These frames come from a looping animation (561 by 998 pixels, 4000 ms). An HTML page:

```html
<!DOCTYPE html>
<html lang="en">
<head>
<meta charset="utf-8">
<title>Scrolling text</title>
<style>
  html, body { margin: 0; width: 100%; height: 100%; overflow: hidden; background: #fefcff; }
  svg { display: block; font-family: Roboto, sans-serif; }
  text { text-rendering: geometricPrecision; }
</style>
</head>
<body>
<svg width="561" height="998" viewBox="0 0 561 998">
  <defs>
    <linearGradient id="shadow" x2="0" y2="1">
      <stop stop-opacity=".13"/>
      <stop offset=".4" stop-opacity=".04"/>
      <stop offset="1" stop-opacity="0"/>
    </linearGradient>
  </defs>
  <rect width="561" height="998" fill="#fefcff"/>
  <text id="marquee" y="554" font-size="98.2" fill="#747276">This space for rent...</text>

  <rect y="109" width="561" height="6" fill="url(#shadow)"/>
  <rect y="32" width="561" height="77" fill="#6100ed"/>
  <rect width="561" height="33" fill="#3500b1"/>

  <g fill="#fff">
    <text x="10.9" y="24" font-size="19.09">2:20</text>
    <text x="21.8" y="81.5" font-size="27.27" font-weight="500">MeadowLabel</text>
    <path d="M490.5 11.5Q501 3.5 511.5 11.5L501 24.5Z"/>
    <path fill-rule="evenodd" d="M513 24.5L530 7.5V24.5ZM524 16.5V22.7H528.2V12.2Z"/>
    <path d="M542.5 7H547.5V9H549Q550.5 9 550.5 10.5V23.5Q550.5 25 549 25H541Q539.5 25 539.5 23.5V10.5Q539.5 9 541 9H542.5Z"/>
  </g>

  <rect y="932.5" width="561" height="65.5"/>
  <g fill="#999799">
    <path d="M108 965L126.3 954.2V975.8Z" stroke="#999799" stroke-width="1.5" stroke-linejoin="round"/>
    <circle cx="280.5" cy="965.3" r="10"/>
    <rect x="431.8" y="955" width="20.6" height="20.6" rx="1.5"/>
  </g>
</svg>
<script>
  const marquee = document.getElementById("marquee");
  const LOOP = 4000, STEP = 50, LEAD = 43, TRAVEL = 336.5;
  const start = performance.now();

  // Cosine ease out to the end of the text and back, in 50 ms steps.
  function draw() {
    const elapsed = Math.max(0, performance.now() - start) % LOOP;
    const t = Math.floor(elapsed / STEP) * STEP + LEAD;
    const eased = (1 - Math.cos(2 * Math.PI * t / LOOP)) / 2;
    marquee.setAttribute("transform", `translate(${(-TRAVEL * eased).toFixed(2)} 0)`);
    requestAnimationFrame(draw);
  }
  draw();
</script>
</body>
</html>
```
________
Every line in the data above that includes the word "height" should be copied.

  html, body { margin: 0; width: 100%; height: 100%; overflow: hidden; background: #fefcff; }
<svg width="561" height="998" viewBox="0 0 561 998">
  <rect width="561" height="998" fill="#fefcff"/>
  <rect y="109" width="561" height="6" fill="url(#shadow)"/>
  <rect y="32" width="561" height="77" fill="#6100ed"/>
  <rect width="561" height="33" fill="#3500b1"/>
  <rect y="932.5" width="561" height="65.5"/>
    <rect x="431.8" y="955" width="20.6" height="20.6" rx="1.5"/>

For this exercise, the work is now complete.